Strange how former super-soldiers inevitably leave the army and set up crappy bars or barely successful farms. Even Chris "Bravo Two-Zero" Ryan managed to forge a new career in the media and acquire a heap of cash as a terrible novelist, and he's most successful for taking part in a massive fuck-up. Here the hero is Kashima, presumably a former wonderboy, because he's chosen for one of the most important missions ever - to save the World. Imagine that!
Two years ago, some experimental Magnetic Shield technology actually sent a modern Japanese armoured unit back in time by mistake. This is all thanks to a "Time Slip", and since the actors actually say it in English, it's obviously not a phrase in the Japanese language. I'm not convinced it exists in English either, but some hot female scientist says it's real and she must know what she's on about because it was all her idea.
Now, thanks to some unknown events in the past, a black hole threatens everything in our time. A rescue mission is promptly assembled, and sent back to 1549 AD to rescue them or kill them if they've gone nuts (you'll never guess).
Question one must be : Why would you send your most cack-handed men back on a mission through time? I suppose it's one way of punishing them, bit it seems silly when they are ambushed time and again by that most ingenious of tricks - hiding in some grass. Soon, though, thanks to the galvanising effects of combat and the indomitable spirit of the Japanese soldier under duress, previously hopeless men become killing machines and start kicking some ancient ass. Having a fully-armed combat helicopter has nothing to do with it, though. Honestly.
It's actually quite interesting to see how a modern armoured unit can be taken apart by Samurai, since it explains all the times when I've played the computer game 'Civilization' and have to watch my tanks get ripped apart by spearmen. To make things even harder on themselves, the army uses special non-lethal rounds, so as not to kill any of their ancestors and disrupt the future even more. The trouble is, the first lot through have set up home in the past and formed a Samurai clan of their own utilising a mixture of the new and the old, and even constructing a bleeding great oil refinery. This means trouble when they refuse to come back to 2005.

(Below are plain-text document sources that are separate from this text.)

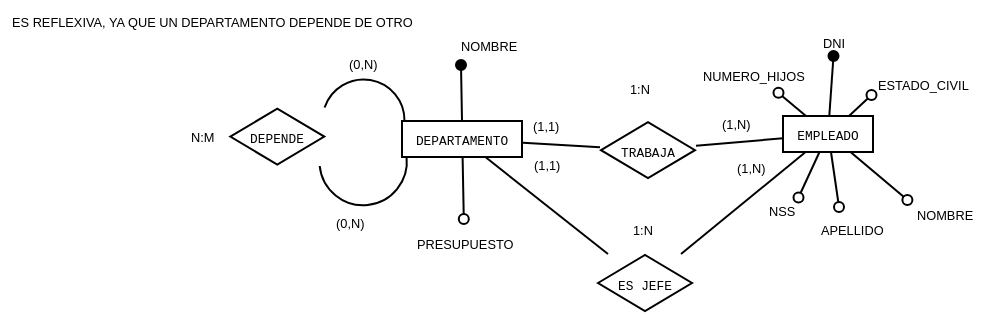
<!DOCTYPE html>
<html lang="es">
<head>
<meta charset="utf-8">
<title>Diagrama entidad-relación</title>
<style>
:root { --ink: #000; --paper: #fff; --stroke: 2px; }
* { box-sizing: border-box; }
html, body { margin: 0; background: var(--paper); }
.diagram {
  position: relative; width: 984px; height: 324px; overflow: hidden;
  background: var(--paper); color: var(--ink);
  font: 12.8px/16px "Liberation Sans", Arial, sans-serif;
}
.lines { position: absolute; inset: 0; fill: none; stroke: var(--ink); stroke-width: var(--stroke); }
.attributes { fill: var(--paper); }
.key { fill: var(--ink); }
.note, .label { position: absolute; left: var(--x); top: var(--y); margin: 0; font-size: inherit; font-weight: 400; white-space: nowrap; }
.entity, .relation {
  position: absolute; left: var(--x); top: var(--y);
  display: flex; align-items: center; justify-content: center;
  font-family: "Liberation Mono", "Courier New", monospace; white-space: pre;
}
.entity { height: 38px; padding-top: 6px; border: var(--stroke) solid var(--ink); background: var(--paper); }
.relation { width: 94px; height: 56px; padding-top: 6px; }
</style>
</head>
<body>
<main class="diagram">
  <svg class="lines" width="984" height="324" viewBox="0 0 984 324" aria-hidden="true">
    <defs>
      <polygon id="diamond" points="0,28 47,0 94,28 47,56"/>
      <circle id="attribute" r="5"/>
    </defs>
    <g class="reflexive">
      <path d="M324.6 107.500A41 41 0 0 1 404.500 121"/>
      <path d="M319.700 166A43.600 43.600 0 0 0 406.600 157"/>
    </g>
    <g class="connections">
      <path d="M523 142.700L600 147.300"/>
      <path d="M696 145.800L783 138.300"/>
      <path d="M486 157.500L608 254"/>
      <path d="M681 254L805 152.500"/>
    </g>
    <g class="attribute-lines">
      <path d="M461 65L462 121"/>
      <path d="M462.600 157L463.800 219"/>
      <path d="M778.500 93L806 116"/>
      <path d="M833.500 56L829.300 116"/>
      <path d="M871.500 95L849 116"/>
      <path d="M819.500 152L798.500 197.500"/>
      <path d="M831 152L839 207"/>
      <path d="M850.500 152L907.500 200"/>
    </g>
    <g class="attributes">
      <use href="#attribute" class="key" x="461" y="65"/>
      <use href="#attribute" x="463.800" y="219"/>
      <use href="#attribute" x="778.500" y="92.700"/>
      <use href="#attribute" class="key" x="833.500" y="56"/>
      <use href="#attribute" x="871.500" y="95"/>
      <use href="#attribute" x="798.500" y="197.500"/>
      <use href="#attribute" x="839" y="207"/>
      <use href="#attribute" x="907.400" y="200"/>
    </g>
    <g class="relations">
      <use href="#diamond" x="230.300" y="108.600"/>
      <use href="#diamond" x="601" y="122.200"/>
      <use href="#diamond" x="598" y="255"/>
    </g>
  </svg>

  <h1 class="note" style="--x:12px;--y:14.500px">ES REFLEXIVA, YA QUE UN DEPARTAMENTO DEPENDE DE OTRO</h1>

  <div class="entity" style="--x:401px;--y:120px;width:122px">DEPARTAMENTO</div>
  <div class="entity" style="--x:782px;--y:115px;width:92px">EMPLEADO</div>
  <div class="relation" style="--x:230px;--y:109px">DEPENDE</div>
  <div class="relation" style="--x:601px;--y:123px">TRABAJA</div>
  <div class="relation" style="--x:598px;--y:256px">ES JEFE</div>

  <span class="label" style="--x:191px;--y:130px">N:M</span>
  <span class="label" style="--x:349px;--y:57px">(0,N)</span>
  <span class="label" style="--x:336px;--y:216px">(0,N)</span>
  <span class="label" style="--x:533px;--y:119px">(1,1)</span>
  <span class="label" style="--x:534px;--y:158px">(1,1)</span>
  <span class="label" style="--x:630px;--y:82px">1:N</span>
  <span class="label" style="--x:633px;--y:223px">1:N</span>
  <span class="label" style="--x:722px;--y:117px">(1,N)</span>
  <span class="label" style="--x:737px;--y:161px">(1,N)</span>

  <span class="label" style="--x:461px;--y:39px">NOMBRE</span>
  <span class="label" style="--x:417px;--y:237px">PRESUPUESTO</span>
  <span class="label" style="--x:703px;--y:69px">NUMERO_HIJOS</span>
  <span class="label" style="--x:823px;--y:36px">DNI</span>
  <span class="label" style="--x:878px;--y:78px">ESTADO_CIVIL</span>
  <span class="label" style="--x:769px;--y:204px">NSS</span>
  <span class="label" style="--x:821px;--y:223px">APELLIDO</span>
  <span class="label" style="--x:917px;--y:208px">NOMBRE</span>
</main>
</body>
</html>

As one might expect, this film is really just about the novelty value of watching a Samurai manning a .50 cal machine gun, or wielding an assault rifle. The plot is bobbins - nevertheless it whips along and you get to see all kinds of oddball action. Strangest of all is the way we are treated to close-up death scenes of some of the lesser characters, complete with stirring final words and live-action mourning - yet we hardly knew them. There is so little characterisation that we are expected to become attached to them purely because they are brave. Hell, I'd be brave too if I had a gun and my opponent had a sword.
Surprisingly, this is not the ultra-low budget film one might expect. The producers clearly spotted a niche in the market and have backed their horse handsomely (for the genre). For a film that is essentially "Samurai vs Marines" it has some nice costumes and good effects. There's lots of explosions, some Apache's getting hit with surface to air missiles and even a volcano. OK, it's not going to compete with Mission Impossible 3 or anything, but given the obvious handicap of the script, they've done alright.
I would recommend drinking heavily before watching this film. Also, it's utterly devoid of humour, so you'll need to find some of your own. Trust me, it's not difficult.
There is a great bonus extra on the DVD, a sort of mini-documentary covering the movie's promotion (referred to as a 'presentation' for some reason) which was planned like a military operation. That is to say, real soldiers in real APC's drive into Tokyo and park on a bit of red carpet while the star tells the assembled press what a great film it is. The lieutenant in charge is filmed giving some directions to his men, who spend most of their time coughing and fidgeting. I always thought the Japanese Army would be masters of discipline, but these guys are more like Kelly's Heroes. Despite being a rag-tag bunch, the Army takes itself incredibly seriously so the mission, essentially 'some vehicles driving down the motorway' is treated like a patrol in Basra.
One other thing - the promotional literature announces the flim as "Akira Kurosawa meets Francis Ford Coppola". That must be assuming that the two great men met and wrestled around in a pile of shit.